As many homeowners in the Northern Virginia-area know, deer can be a major landscape menace. Unfortunately, few plants are fully deer-proof, although there are several plant varieties that deer will generally leave alone. But in certain situations, such as drought or hard winters, deer may eat things they would otherwise leave alone - as hungry deer tend to eat anything that lies in their path. However, there are landscaping strategies, repellants and deer resistant plants that homeowners can incorporate to lessen the chances that deer will decide your yard is their own fine dining establishment.
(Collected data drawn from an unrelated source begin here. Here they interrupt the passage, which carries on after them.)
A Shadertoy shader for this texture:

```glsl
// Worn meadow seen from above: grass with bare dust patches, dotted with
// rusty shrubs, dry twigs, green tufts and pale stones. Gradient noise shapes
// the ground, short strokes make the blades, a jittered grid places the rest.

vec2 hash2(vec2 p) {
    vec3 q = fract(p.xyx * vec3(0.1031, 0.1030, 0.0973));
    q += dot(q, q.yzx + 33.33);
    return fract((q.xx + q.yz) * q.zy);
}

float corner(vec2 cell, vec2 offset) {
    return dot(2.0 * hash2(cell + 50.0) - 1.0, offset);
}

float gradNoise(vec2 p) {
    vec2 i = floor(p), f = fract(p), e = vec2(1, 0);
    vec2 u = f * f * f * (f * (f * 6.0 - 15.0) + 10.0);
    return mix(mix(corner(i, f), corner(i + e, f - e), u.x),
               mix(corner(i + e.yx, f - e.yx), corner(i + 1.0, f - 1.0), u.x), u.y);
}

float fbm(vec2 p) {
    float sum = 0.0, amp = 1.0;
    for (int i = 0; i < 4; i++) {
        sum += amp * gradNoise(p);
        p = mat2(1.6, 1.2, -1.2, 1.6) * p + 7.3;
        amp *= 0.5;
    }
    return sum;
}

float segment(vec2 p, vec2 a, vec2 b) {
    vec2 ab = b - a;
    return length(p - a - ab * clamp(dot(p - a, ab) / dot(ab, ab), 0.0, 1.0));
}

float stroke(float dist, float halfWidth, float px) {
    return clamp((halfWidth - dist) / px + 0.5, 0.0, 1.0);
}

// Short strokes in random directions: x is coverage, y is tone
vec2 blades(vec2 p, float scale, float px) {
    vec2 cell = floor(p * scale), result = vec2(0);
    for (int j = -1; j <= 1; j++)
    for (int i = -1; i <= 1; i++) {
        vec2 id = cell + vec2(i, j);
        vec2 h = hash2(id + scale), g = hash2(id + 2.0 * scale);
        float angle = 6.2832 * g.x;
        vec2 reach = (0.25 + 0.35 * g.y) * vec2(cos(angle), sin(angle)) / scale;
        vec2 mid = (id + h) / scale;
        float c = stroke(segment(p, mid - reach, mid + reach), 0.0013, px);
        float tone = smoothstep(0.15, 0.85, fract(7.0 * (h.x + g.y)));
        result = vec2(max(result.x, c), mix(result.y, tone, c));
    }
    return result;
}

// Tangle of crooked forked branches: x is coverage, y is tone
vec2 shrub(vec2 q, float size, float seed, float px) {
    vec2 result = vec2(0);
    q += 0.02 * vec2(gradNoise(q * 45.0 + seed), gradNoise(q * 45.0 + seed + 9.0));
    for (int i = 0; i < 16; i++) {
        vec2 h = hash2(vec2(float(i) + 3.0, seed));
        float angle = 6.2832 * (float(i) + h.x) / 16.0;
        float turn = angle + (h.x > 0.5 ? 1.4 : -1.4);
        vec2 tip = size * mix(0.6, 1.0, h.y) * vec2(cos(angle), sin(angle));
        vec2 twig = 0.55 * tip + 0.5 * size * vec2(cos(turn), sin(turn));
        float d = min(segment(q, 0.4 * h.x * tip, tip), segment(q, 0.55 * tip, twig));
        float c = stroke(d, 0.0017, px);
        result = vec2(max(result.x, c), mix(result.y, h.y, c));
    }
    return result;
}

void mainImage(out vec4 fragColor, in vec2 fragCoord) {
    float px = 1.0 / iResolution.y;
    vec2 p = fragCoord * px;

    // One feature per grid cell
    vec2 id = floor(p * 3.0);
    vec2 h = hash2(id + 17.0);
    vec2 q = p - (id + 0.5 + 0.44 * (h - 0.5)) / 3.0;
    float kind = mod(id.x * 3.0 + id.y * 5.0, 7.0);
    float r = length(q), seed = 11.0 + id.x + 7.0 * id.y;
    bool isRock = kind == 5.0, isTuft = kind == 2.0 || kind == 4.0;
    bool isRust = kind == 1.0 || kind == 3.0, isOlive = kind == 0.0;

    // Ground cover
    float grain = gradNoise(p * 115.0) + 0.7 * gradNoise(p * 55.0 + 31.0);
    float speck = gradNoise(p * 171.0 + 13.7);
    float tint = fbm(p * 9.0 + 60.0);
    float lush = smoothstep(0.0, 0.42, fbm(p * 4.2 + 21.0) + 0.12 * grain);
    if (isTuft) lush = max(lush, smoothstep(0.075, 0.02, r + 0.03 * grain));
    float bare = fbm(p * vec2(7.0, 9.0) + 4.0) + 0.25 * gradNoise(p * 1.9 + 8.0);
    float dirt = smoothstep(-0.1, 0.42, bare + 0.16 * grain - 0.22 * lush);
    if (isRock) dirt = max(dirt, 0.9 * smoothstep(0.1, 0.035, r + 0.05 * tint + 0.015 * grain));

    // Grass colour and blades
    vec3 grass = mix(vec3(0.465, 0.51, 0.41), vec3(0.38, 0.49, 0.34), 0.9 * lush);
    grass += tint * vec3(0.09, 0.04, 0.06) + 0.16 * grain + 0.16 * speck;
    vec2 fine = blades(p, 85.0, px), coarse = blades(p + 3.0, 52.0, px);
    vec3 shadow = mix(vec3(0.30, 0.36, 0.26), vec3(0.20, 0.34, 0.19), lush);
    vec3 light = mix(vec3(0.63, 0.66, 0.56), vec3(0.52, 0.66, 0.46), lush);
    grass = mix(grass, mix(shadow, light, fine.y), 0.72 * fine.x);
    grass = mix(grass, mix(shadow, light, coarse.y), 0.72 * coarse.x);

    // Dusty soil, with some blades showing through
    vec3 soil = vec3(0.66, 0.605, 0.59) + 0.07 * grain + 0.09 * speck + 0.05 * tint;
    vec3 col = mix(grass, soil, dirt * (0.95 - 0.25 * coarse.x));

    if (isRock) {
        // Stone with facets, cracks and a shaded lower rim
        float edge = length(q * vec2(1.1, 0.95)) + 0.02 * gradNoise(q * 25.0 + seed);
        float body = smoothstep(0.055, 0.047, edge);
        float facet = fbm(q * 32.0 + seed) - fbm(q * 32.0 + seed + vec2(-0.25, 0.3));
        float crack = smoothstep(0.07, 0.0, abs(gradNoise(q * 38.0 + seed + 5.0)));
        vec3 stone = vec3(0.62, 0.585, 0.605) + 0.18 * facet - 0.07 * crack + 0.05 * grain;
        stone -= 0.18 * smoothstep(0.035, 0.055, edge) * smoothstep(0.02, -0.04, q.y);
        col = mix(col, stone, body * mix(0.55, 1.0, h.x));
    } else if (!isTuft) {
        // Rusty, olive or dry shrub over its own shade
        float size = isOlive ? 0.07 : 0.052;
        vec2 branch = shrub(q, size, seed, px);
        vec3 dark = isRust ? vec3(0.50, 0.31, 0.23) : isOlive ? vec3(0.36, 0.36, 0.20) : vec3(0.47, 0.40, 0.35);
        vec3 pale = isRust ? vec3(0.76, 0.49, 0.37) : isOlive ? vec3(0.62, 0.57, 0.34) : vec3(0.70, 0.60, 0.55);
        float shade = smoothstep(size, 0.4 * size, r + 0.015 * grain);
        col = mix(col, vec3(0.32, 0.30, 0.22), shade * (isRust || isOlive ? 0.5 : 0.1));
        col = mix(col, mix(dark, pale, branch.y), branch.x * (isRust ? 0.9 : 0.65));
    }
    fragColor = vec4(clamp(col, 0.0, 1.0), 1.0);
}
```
To begin, look around your landscape and the neighboring areas. Are there any particular plants that the deer tend to leave alone? Have neighbors in the area had particular success with any one type of deer repellant or strategy? Look around for deer pathways. Try to avoid plantings where deer generally travel. Even consider installing additional hardscaping structures (such as boulders, rocks, gravel, stepping stones) into these areas. One note of caution, don't plant deer resistant plant varieties around more desirable plants to try and wart off the deer. Deer tend to trample the untasty plant varieties to get to their favorites.

Fencing. When deer pressure is extreme, the best way to deter deer may be to install a fence. An effective deer fence must be tall (at least 7 feet) and/or electrified. However, fencing the entire area may not be practical or feasible. Instead you may want to fence in (or cage) individual or specimen plants to protect them. This can be done by entirely covering the plant with chicken wire type fencing or a lightweight birdnetting. Or, you can place a wire mesh on the ground around the plant as deer tend to avoid stepping on wire mesh. Some people have had good luck with using a motion detector which sets off a light or water sprinkler when deer activate the sensor. This trains the deer to avoid that area.

Planting defensively. The real challenge is knowing which plants deer are most likely to ignore. The following plants typically go unharmed; however, the list is only a starting point. In different areas deer tend to favor different types of plants. Go slowly with plantings and watch which species the deer tend to leave alone. This is a general list; check to be sure any perennial plants are hardy in your area before planting. Remember, there is no guarantee that deer will avoid eating any particular plant.

Deer repellants. If fencing is not an option another avenue to pursue is the use of deer repellants. There are numerous commercial repellants on the market today. Newer repellant varieties claim to last up to several weeks even lasting through heavy rain showers. The best way to proceed with repellants is to try several different ones and see which will work the best in your particular situation. And, remember to always follow the label directions to make sure you get the best results from the use of the product.

Many homeowners have had good luck by mixing their own repellants. One recipe is: Mix three rotten eggs or a quart of sour milk in a gallon of water. Add a teaspoon of garlic powder and a teaspoon of finely ground chili powder. Mix thoroughly and put the solution into a spray bottle. Spray favorite deer plants. It will have to be reapplied in about a month or after heavy rains. The mixture has a strong smell, but the smell will not be noticeable after the mixture has dried on plants. Several other products have been noted to work in deterring deer. These include blood meal or Milorganite fertilizer sprinkled around plants or using heavily scented soap (such as Irish Spring) hung around plants. Soap or mothballs can also be placed in pantyhose and then the hose placed on stakes throughout the landscape.

Call Lost Creek Landscapes for more ideas on the best way to keep your landscaping a feast for the eyes, not the deer!